Check every line of the entries that follow, and copy the ones containing "Vertical".

• _Saved entries_
* * *
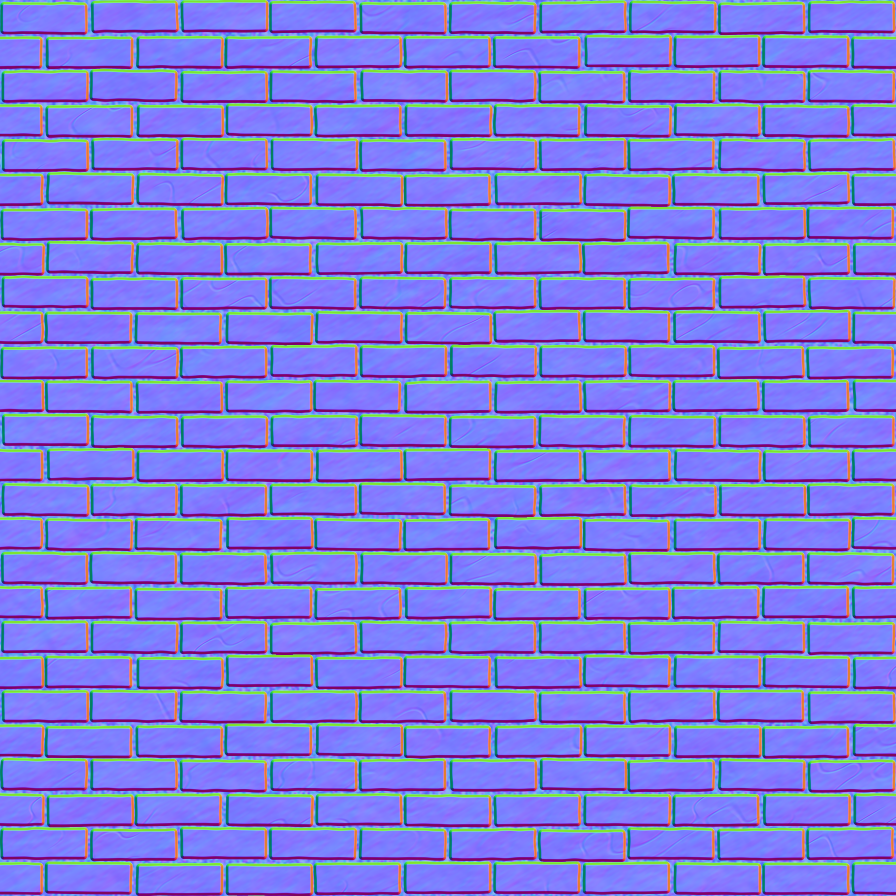
This texture map is drawn by a Shadertoy shader. Its source:

```glsl
// Tangent-space normal map of a running-bond brick wall with thin joints.
// Each sample finds its nearest jittered rounded brick, tilts the normal
// along the rim, and adds streaky relief, creases and mortar grit.

#define GRID vec2(10.0, 26.0)   // bricks across, courses down
#define JOINT 0.0013            // half width of the mortar joint
#define BEVEL 0.0032            // width of the steep rim
#define RADIUS 0.0042           // brick corner radius
#define RIM_TILT 2.05           // rim normal angle, radians
#define SHIFT 0.0013            // placement jitter
#define TURN 0.011              // rotation jitter, radians
#define WOBBLE 0.0011           // unevenness of brick outlines
#define ROUGH 0.065             // slope of the face relief
#define CREASE 0.0004           // depth of face creases
#define GRIT 0.9                // slope of mortar grains
#define SAMPLES 2               // antialiasing samples per axis

float hash(vec2 p) {
    vec3 q = fract(p.xyx * vec3(0.1031, 0.1030, 0.0973));
    q += dot(q, q.yzx + 33.33);
    return fract((q.x + q.y) * q.z);
}

float noise(vec2 p) {
    vec2 i = floor(p), f = fract(p);
    f = f * f * (3.0 - 2.0 * f);
    float low = mix(hash(i), hash(i + vec2(1, 0)), f.x);
    float high = mix(hash(i + vec2(0, 1)), hash(i + vec2(1, 1)), f.x);
    return mix(low, high, f.y);
}

vec2 noise2(vec2 p) {
    return vec2(noise(p), noise(p + 71.3)) - 0.5;
}

// Brick face height: diagonal streaks plus patches of fine creases
float faceHeight(vec2 p) {
    vec2 streak = vec2(dot(p, vec2(0.85, 0.5)) * 0.6,
                       dot(p, vec2(-0.5, 0.85)) * 1.3);
    float height = 0.0, freq = 28.0;
    for (int i = 0; i < 4; i++) {
        height += ROUGH * noise(streak * freq + float(i) * 17.0) / freq;
        freq *= 2.0;
    }
    float patchMask = smoothstep(0.58, 0.8, noise(p * 16.0 + 40.0));
    float ridge = abs(noise(streak * 45.0 + 9.0) - 0.5);
    return height - CREASE * patchMask * (1.0 - smoothstep(0.0, 0.08, ridge));
}

vec2 faceSlope(vec2 p) {
    const float e = 0.001;
    float h = faceHeight(p);
    return vec2(h - faceHeight(p + vec2(e, 0)),
                h - faceHeight(p + vec2(0, e))) / e;
}

// Rounded box: xy is the outward direction, z the signed distance
vec3 roundedBox(vec2 p, vec2 halfSize) {
    vec2 q = abs(p) - halfSize + RADIUS;
    vec2 corner = max(q, 0.0);
    float d = length(corner) + min(max(q.x, q.y), 0.0) - RADIUS;
    vec2 dir = q.x > q.y ? vec2(1, 0) : vec2(0, 1);
    if (min(q.x, q.y) > 0.0) dir = normalize(corner);
    return vec3(dir * mix(vec2(-1), vec2(1), step(0.0, p)), d);
}

// Nearest brick among the neighbouring cells; id is its wrapped cell
vec3 nearestBrick(vec2 p, out vec2 id) {
    vec3 best = vec3(0, 0, 1);
    id = vec2(0);
    float course = floor(p.y * GRID.y);
    for (int j = -1; j <= 1; j++) {
        float row = course + float(j);
        float bond = 0.5 * (1.0 - mod(row, 2.0));
        float column = floor(p.x * GRID.x - bond);
        for (int i = -1; i <= 1; i++) {
            vec2 cell = vec2(column + float(i), row);
            vec2 key = mod(cell, GRID);
            vec2 jitter = vec2(hash(key + 3.1), hash(key + 57.7)) * 2.0 - 1.0;
            float turn = TURN * (hash(key + 23.9) * 2.0 - 1.0);
            vec2 local = p - (cell + vec2(0.5 + bond, 0.5)) / GRID;
            local -= jitter * SHIFT;
            local += turn * vec2(-local.y, local.x);
            vec3 brick = roundedBox(local, 0.5 / GRID - JOINT);
            if (brick.z < best.z) {
                best = brick;
                id = key;
            }
        }
    }
    return best;
}

vec3 wallNormal(vec2 p) {
    vec2 id;
    vec3 brick = nearestBrick(p + WOBBLE * noise2(p * 65.0), id);
    float depth = brick.z / BEVEL;

    // Flat parts: brick face inside, grainy mortar outside
    vec2 lean = 0.03 * (vec2(hash(id + 5.0), hash(id + 8.0)) - 0.5);
    vec2 face = faceSlope(p + id * 0.37) + lean - vec2(0.0, 0.02);
    vec2 mortar = GRIT * noise2(p * 330.0) + vec2(-0.1, 0.15);
    vec2 slope = mix(face, mortar, smoothstep(-0.2, 0.1, depth));

    // Steep rim, slightly undercut on the right and top sides
    float rim = smoothstep(-1.1, -0.7, depth) * (1.0 - smoothstep(-0.15, 0.15, depth));
    float tilt = rim * (RIM_TILT + 0.2 * (brick.x + brick.y));
    vec3 flatNormal = normalize(vec3(slope, 1.0));
    vec3 rimNormal = vec3(brick.xy * sin(tilt), cos(tilt));
    return normalize(rimNormal + vec3(flatNormal.xy, 0.0) * (1.0 - 0.7 * rim));
}

void mainImage(out vec4 fragColor, in vec2 fragCoord) {
    vec3 color = vec3(0);
    for (int k = 0; k < SAMPLES * SAMPLES; k++) {
        vec2 offset = (vec2(k % SAMPLES, k / SAMPLES) + 0.5) / float(SAMPLES) - 0.5;
        color += 0.5 + 0.5 * wallNormal((fragCoord + offset) / iResolution.y);
    }
    fragColor = vec4(color / float(SAMPLES * SAMPLES), 1.0);
}
```
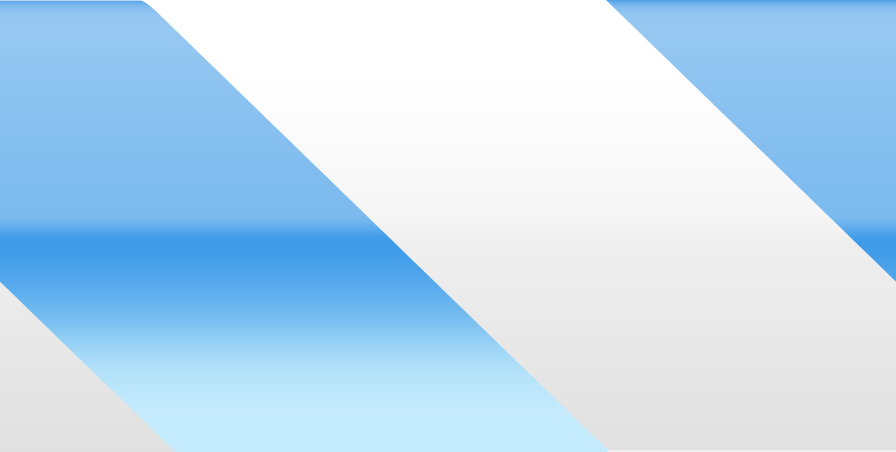
Reproduce this background procedurally as a Shadertoy shader.

```glsl
// Vertical blue sheen, t runs from the top (0) to the bottom (1)
vec3 blueSheen(float t) {
    vec3 c = mix(vec3(0.61, 0.795, 0.95), vec3(0.485, 0.73, 0.935), smoothstep(-0.1, 0.53, t));
    // dark rim under the top border
    c = mix(vec3(0.27, 0.60, 0.90), c, 1.0 - 0.9 * exp(-t * 75.0));
    // deep band, fading down to pale cyan
    vec3 lower = mix(vec3(0.235, 0.60, 0.91), vec3(0.57, 0.81, 0.96), smoothstep(0.51, 0.85, t) * 1.12);
    lower = mix(lower, vec3(0.77, 0.92, 0.99), smoothstep(0.69, 0.93, t));
    return mix(c, lower, smoothstep(0.472, 0.54, t));
}

// Vertical white to grey sheen
vec3 whiteSheen(float t) {
    float upper = 1.0 - 0.036 * smoothstep(0.12, 0.52, t);
    float lower = mix(0.937, 0.88, clamp((t - 0.53) / 0.47, 0.0, 1.0));
    return vec3(mix(upper, lower, smoothstep(0.47, 0.545, t)));
}

void mainImage(out vec4 fragColor, in vec2 fragCoord) {
    vec2 uv = fragCoord / iResolution.xy;
    float t = 1.0 - uv.y;

    // Slanted stripes that repeat once per canvas width
    float slant = uv.x - 0.5195 * t;
    float halfWidth = 0.2425;
    float offset = fract(slant + 0.3237 - halfWidth + 0.5) - 0.5;
    float edge = abs(offset) - halfWidth;

    // Soft corner where the left stripe meets the top
    edge += 0.005 * exp(-t * 140.0) * step(0.0, offset);
    float stripe = clamp(0.5 - edge * iResolution.x / 1.436, 0.0, 1.0);

    vec3 color = mix(whiteSheen(t), blueSheen(t), stripe);

    // Hairline highlights on the top left and bottom right borders
    float pixel = 1.0 / iResolution.y;
    float topLine = (1.0 - smoothstep(0.0025 - pixel * 0.5, 0.0025 + pixel * 0.5, t)) * step(uv.x, 0.4);
    float bottomLine = (1.0 - smoothstep(0.004 - pixel * 0.5, 0.004 + pixel * 0.5, uv.y)) * step(0.678, uv.x);
    color = mix(color, vec3(0.98), 0.6 * max(topLine, bottomLine));

    fragColor = vec4(color, 1.0);
}
```
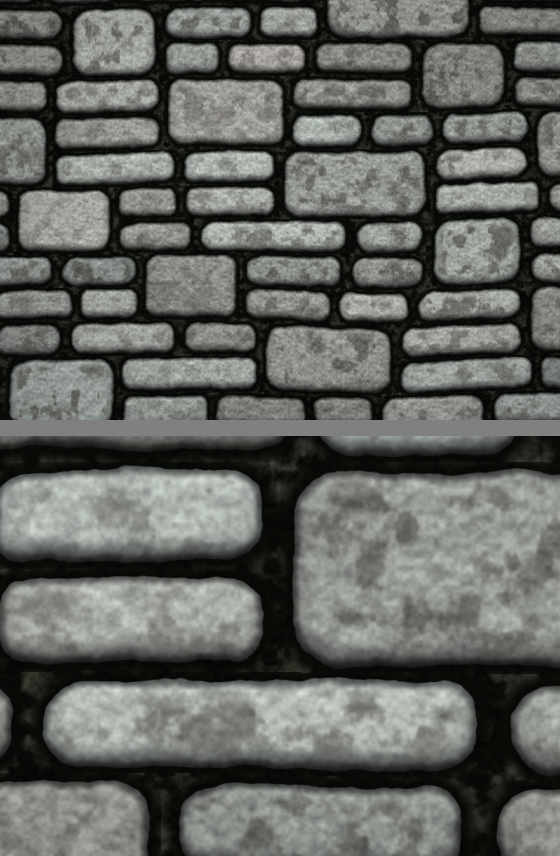
Top, the full canvas; bottom, a detail of the centre.
This texture is drawn by a WebGL 1 fragment shader. Its source:

```glsl
precision highp float;
// Dry-stacked wall of rounded grey stones with dark, shadowed joints.
uniform vec2 u_resolution;

float hash(vec2 p) {
  return fract(sin(dot(p, vec2(127.1, 311.7))) * 43758.5453);
}

float noise(vec2 p) {
  vec2 i = floor(p), f = fract(p);
  f = f * f * (3.0 - 2.0 * f);
  return mix(mix(hash(i), hash(i + vec2(1, 0)), f.x),
             mix(hash(i + vec2(0, 1)), hash(i + vec2(1, 1)), f.x), f.y);
}

float fbm(vec2 p) {
  float sum = 0.0, amp = 0.5;
  for (int i = 0; i < 4; i++) {
    sum += amp * noise(p);
    p = p * 2.1 + 7.3;
    amp *= 0.5;
  }
  return sum / 0.9375;
}

// Jittered joint i of a run of n stones; the ends stay fixed.
float joint(float i, float n, vec2 seed) {
  float inner = step(0.5, i) * step(i, n - 0.5);
  return i + inner * 0.55 * (hash(seed + i * 3.7) - 0.5);
}

// Cell under p as centre (xy) and half size (zw), in units of one course.
vec4 stoneCell(vec2 p) {
  const float period = 19.0;
  float row = floor(p.y), left = -1000.0, right = 1000.0;
  // Large stones start in this course or in the one below.
  for (int j = 0; j < 2; j++) {
    float r = row - float(j);
    float first = floor(p.x / period - 0.41 * r);
    for (int k = -1; k < 3; k++) {
      float n = first + float(k);
      vec2 id = vec2(n, r);
      float c = period * (n + 0.41 * r + 0.12 * (hash(id) - 0.5));
      float w = mix(1.2, 2.2, hash(id + 5.3));
      if (abs(p.x - c) < w) return vec4(c, r + 1.0, w, 1.0);
      if (c < p.x) left = max(left, c + w);
      else right = min(right, c - w);
    }
  }
  // Small stones share the run between two large ones.
  float span = right - left;
  float n = max(1.0, floor(span / 2.75 + 0.5));
  vec2 seed = vec2(floor(left * 8.0), row);
  float t = (p.x - left) / span * n;
  float i = clamp(floor(t), 0.0, n - 1.0);
  if (t < joint(i, n, seed)) i -= 1.0;
  else if (t > joint(i + 1.0, n, seed)) i += 1.0;
  float a = left + span * joint(i, n, seed) / n;
  float b = left + span * joint(i + 1.0, n, seed) / n;
  return vec4(0.5 * (a + b), row + 0.5, 0.5 * (b - a), 0.5);
}

float roundBox(vec2 q, vec2 size, float radius) {
  vec2 d = abs(q) - size + radius;
  return length(max(d, 0.0)) + min(max(d.x, d.y), 0.0) - radius;
}

void main() {
  vec2 uv = gl_FragCoord.xy / u_resolution;
  vec2 p = gl_FragCoord.xy / u_resolution.y * 11.9 + vec2(3.0, 20.3);
  float pixel = 11.9 / u_resolution.y;
  p.y += 0.3 * (noise(p * 0.22) - 0.5);

  // Stone outline: slight tilt, own size and a worn edge.
  vec4 cell = stoneCell(p);
  vec2 id = floor(cell.xy * 16.0);
  float rnd = hash(id), rnd2 = hash(id + 9.1);
  vec2 q = p - cell.xy;
  q.y += q.x * 0.04 * (rnd - 0.5) + 0.04 * (rnd2 - 0.5);
  vec2 size = cell.zw - vec2(0.12 + 0.05 * rnd2, 0.07 + 0.04 * rnd);
  float radius = min(mix(0.24, 0.4, rnd2) + 0.12 * step(0.9, cell.w), size.x);
  float wear = 0.12 * (fbm(p * 2.6 + rnd * 20.0) - 0.5);
  float d = roundBox(q, size, radius) + wear;
  float slope = (roundBox(q + vec2(0.0, 0.05), size, radius) + wear - d) / 0.05;

  // Mottled face with brownish patches and fine grain.
  float rim = 1.0 - smoothstep(0.0, 0.3, -d);
  float patches = fbm(p * vec2(3.4, 2.6) + rnd * 31.0);
  float blotch = smoothstep(0.46, 0.68, patches) * (1.0 - rim) * mix(0.35, 1.0, rnd2);
  float grain = noise(p * 15.0) + 0.6 * noise(p * 27.0) - 0.8;
  float relief = fbm(p * 4.5) - fbm(p * 4.5 + vec2(0.0, 0.35));
  vec3 pale = mix(vec3(0.62, 0.65, 0.63), vec3(0.62, 0.61, 0.59), rnd);
  vec3 face = mix(pale, vec3(0.34, 0.33, 0.31), blotch * 0.85);
  face *= mix(0.86, 1.08, hash(id + 4.4)) + 0.2 * grain + 0.45 * relief;

  // Light from above: bright shoulders, dark undersides and rims.
  face *= 1.0 + rim * (0.2 * slope - 0.16);
  face *= 1.0 - 0.4 * rim * rim * max(-slope, 0.0);
  face *= mix(0.45, 1.0, smoothstep(0.0, 0.1, -d));

  // Gritty mortar, lightest where the joint widens.
  float grit = fbm(p * 7.0);
  vec3 mortar = mix(vec3(0.03, 0.038, 0.025), vec3(0.19, 0.2, 0.165),
                    smoothstep(0.02, 0.2, d) * smoothstep(0.3, 0.7, grit));
  mortar *= 0.9 + 0.5 * grain;

  vec3 color = mix(mortar, face, smoothstep(pixel, -pixel, d));
  vec2 corner = uv - vec2(0.52, 0.54);
  color *= 1.06 - 0.5 * dot(corner, corner);
  gl_FragColor = vec4(color, 1.0);
}
```
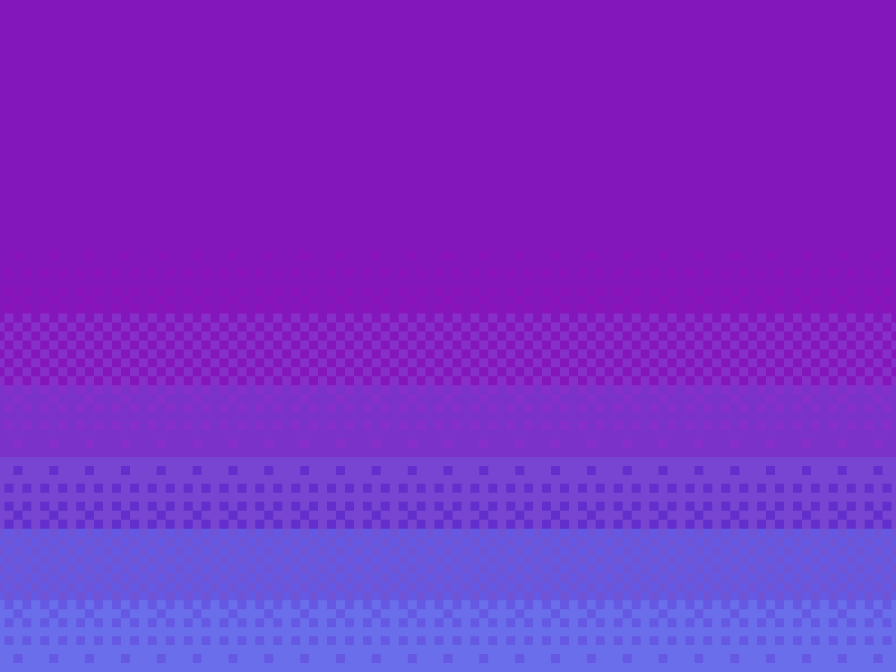
Write a Shadertoy shader that draws this background.

```glsl
const float ROWS = 75.0;      // cells over the canvas height
const float BAND_ROWS = 8.0;  // cells over one band
const int SAMPLES = 4;        // edge smoothing per axis

const vec3 VIOLET = vec3(0.514, 0.090, 0.737);
const vec3 MAGENTA = vec3(0.540, 0.075, 0.725);
const vec3 ORCHID = vec3(0.530, 0.190, 0.790);
const vec3 PURPLE = vec3(0.482, 0.195, 0.790);
const vec3 IRIS = vec3(0.465, 0.270, 0.820);
const vec3 INDIGO = vec3(0.385, 0.180, 0.800);
const vec3 SLATE = vec3(0.395, 0.350, 0.890);
const vec3 MAUVE = vec3(0.435, 0.330, 0.835);
const vec3 PERIWINKLE = vec3(0.420, 0.430, 0.922);

// 1 where the value falls on the given phase of a repeat
float onPhase(float value, float period, float phase) {
    return 1.0 - step(0.5, abs(mod(value, period) - phase));
}

// Dots that thicken as level rises from 0 to 7
float gradedDots(float column, float level) {
    float sparse = onPhase(column, 4.0, 2.0) * onPhase(level, 5.0, 1.0);
    float dense = onPhase(column, 2.0, 1.0) * onPhase(level, 2.0, 1.0);
    return level < 2.5 ? sparse : max(sparse, dense);
}

float checker(float column, float row) {
    return onPhase(column + row, 2.0, 0.0);
}

// Colour of the dithered bands at a point in cell units
vec3 ditheredBands(vec2 p) {
    float column = floor(p.x + 0.5);
    float band = floor(p.y / BAND_ROWS);
    float rise = floor(mod(p.y, BAND_ROWS));
    float fall = BAND_ROWS - 1.0 - rise;

    float thinning = gradedDots(column, rise);
    float thickening = gradedDots(column, fall);
    float even = checker(column, fall);

    if (band < 1.0) return mix(PERIWINKLE, SLATE, thinning);
    if (band < 2.0) return mix(SLATE, MAUVE, even);
    if (band < 3.0) return mix(IRIS, INDIGO, thickening);
    if (band < 4.0) return mix(PURPLE, ORCHID, thinning);
    if (band < 5.0) return mix(ORCHID, VIOLET, even);
    if (band < 6.0) return mix(VIOLET, MAGENTA, thickening);
    return VIOLET;
}

void mainImage(out vec4 fragColor, in vec2 fragCoord) {
    float cell = iResolution.y / ROWS;
    vec3 color = vec3(0.0);

    // Average samples across the pixel for smooth cell edges
    for (int i = 0; i < SAMPLES * SAMPLES; i++) {
        vec2 slot = vec2(i % SAMPLES, i / SAMPLES) + 0.5;
        vec2 offset = slot / float(SAMPLES) - 0.5;
        color += ditheredBands((fragCoord + offset) / cell);
    }
    fragColor = vec4(color / float(SAMPLES * SAMPLES), 1.0);
}
```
* * *
• _Answer to this problem_
// Vertical blue sheen, t runs from the top (0) to the bottom (1)
// Vertical white to grey sheen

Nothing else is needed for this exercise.